### [DESCRIPTION OF THE TASK]
The expected output is the full set of entries, retyped verbatim, pictures excluded.

[Items from a data source]
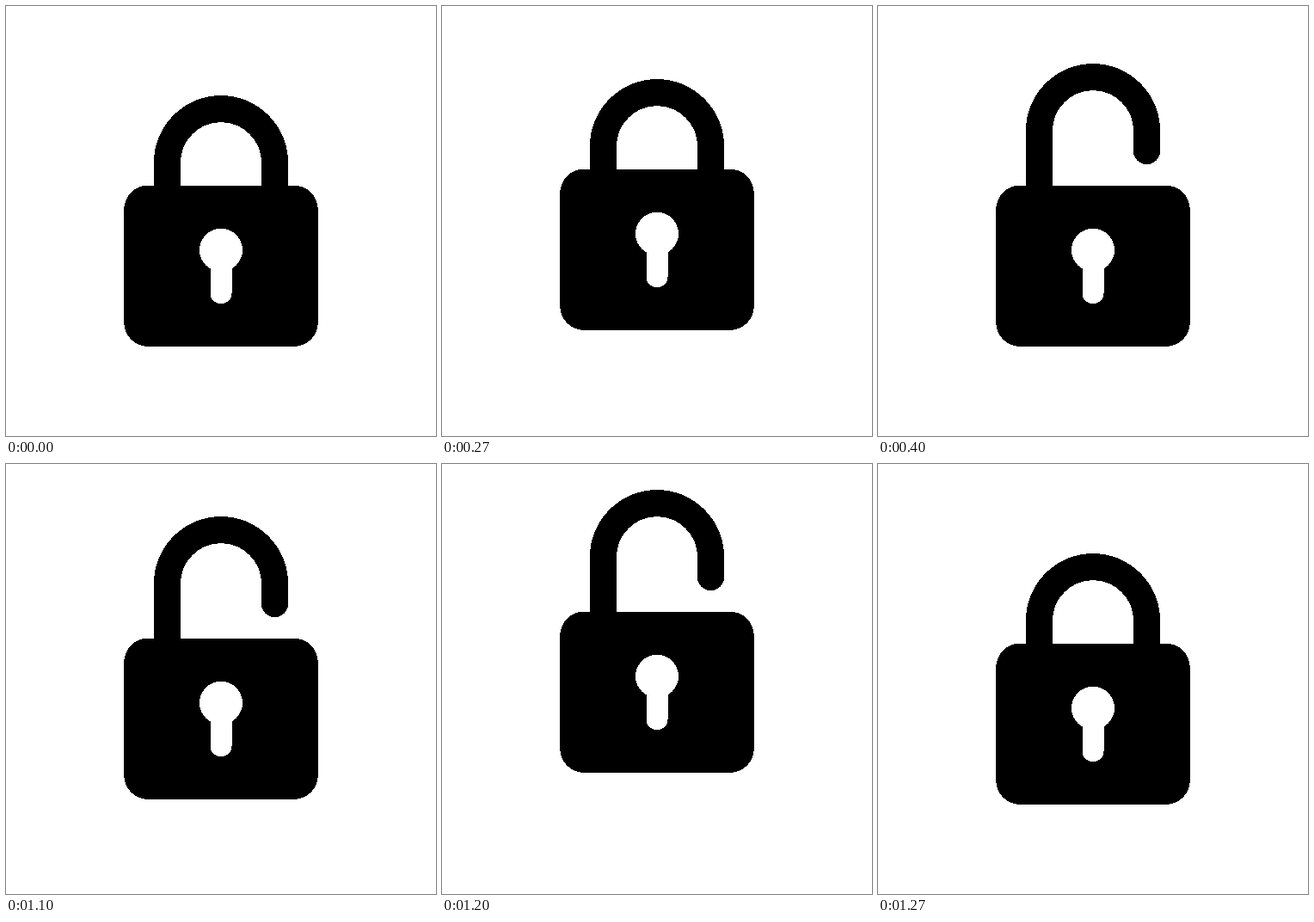
An HTML page that plays this animation: 500x500 px, repeating every 1630 ms.

```html
<!DOCTYPE html>
<html lang="en">
<head>
<meta charset="utf-8">
<title>Padlock</title>
<style>
  html, body {
    margin: 0;
    width: 100%;
    height: 100%;
    overflow: hidden;
    background: #fff;
  }
  svg {
    display: block;
    width: 100%;
    height: 100%;
    shape-rendering: crispEdges;
  }
  .shackle, .keyhole {
    fill: none;
    stroke-linecap: round;
  }
  .shackle {
    stroke: #000;
    stroke-width: 31.25;
  }
  .keyhole {
    stroke: #fff;
    stroke-width: 25;
  }
  .lock, .shackle {
    animation: hop 1630ms step-end infinite;
  }
  .shackle {
    animation-name: slide;
  }

  /* The whole lock eases up over four ticks and drops in two, twice per loop. */
  @keyframes hop {
    0%, 24.5398%, 77.9141%, 100% { transform: translateY(0); }
    14.1104%, 67.4846% { transform: translateY(-6px); }
    16.5644%, 69.3251% { transform: translateY(-19px); }
    18.4049%, 71.7791% { transform: translateY(-32px); }
    20.2453%, 73.6196% { transform: translateY(-37px); }
    22.6993%, 75.4601% { transform: translateY(-19px); }
  }

  /* The shackle slides relative to the body during each drop. */
  @keyframes slide {
    0%, 77.9141%, 100% { transform: translateY(0); }
    22.6993%, 75.4601% { transform: translateY(-18px); }
    24.5398% { transform: translateY(-37px); }
  }
</style>
</head>
<body>
<svg viewBox="0 0 500 500">
  <g class="lock">
    <path class="shackle" d="M187.5 260V182.2a62.5 62.5 0 0 1 125 0V205.5"/>
    <rect x="137.2" y="208.6" width="225.6" height="187.3" rx="28"/>
    <circle cx="250" cy="283.8" r="25" fill="#fff"/>
    <path class="keyhole" d="M250 284V333.8"/>
  </g>
</svg>
</body>
</html>
```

### [SOLVED EXERCISE]
An HTML page that plays this animation: 500x500 px, repeating every 1630 ms.

```html
<!DOCTYPE html>
<html lang="en">
<head>
<meta charset="utf-8">
<title>Padlock</title>
<style>
  html, body {
    margin: 0;
    width: 100%;
    height: 100%;
    overflow: hidden;
    background: #fff;
  }
  svg {
    display: block;
    width: 100%;
    height: 100%;
    shape-rendering: crispEdges;
  }
  .shackle, .keyhole {
    fill: none;
    stroke-linecap: round;
  }
  .shackle {
    stroke: #000;
    stroke-width: 31.25;
  }
  .keyhole {
    stroke: #fff;
    stroke-width: 25;
  }
  .lock, .shackle {
    animation: hop 1630ms step-end infinite;
  }
  .shackle {
    animation-name: slide;
  }

  /* The whole lock eases up over four ticks and drops in two, twice per loop. */
  @keyframes hop {
    0%, 24.5398%, 77.9141%, 100% { transform: translateY(0); }
    14.1104%, 67.4846% { transform: translateY(-6px); }
    16.5644%, 69.3251% { transform: translateY(-19px); }
    18.4049%, 71.7791% { transform: translateY(-32px); }
    20.2453%, 73.6196% { transform: translateY(-37px); }
    22.6993%, 75.4601% { transform: translateY(-19px); }
  }

  /* The shackle slides relative to the body during each drop. */
  @keyframes slide {
    0%, 77.9141%, 100% { transform: translateY(0); }
    22.6993%, 75.4601% { transform: translateY(-18px); }
    24.5398% { transform: translateY(-37px); }
  }
</style>
</head>
<body>
<svg viewBox="0 0 500 500">
  <g class="lock">
    <path class="shackle" d="M187.5 260V182.2a62.5 62.5 0 0 1 125 0V205.5"/>
    <rect x="137.2" y="208.6" width="225.6" height="187.3" rx="28"/>
    <circle cx="250" cy="283.8" r="25" fill="#fff"/>
    <path class="keyhole" d="M250 284V333.8"/>
  </g>
</svg>
</body>
</html>
```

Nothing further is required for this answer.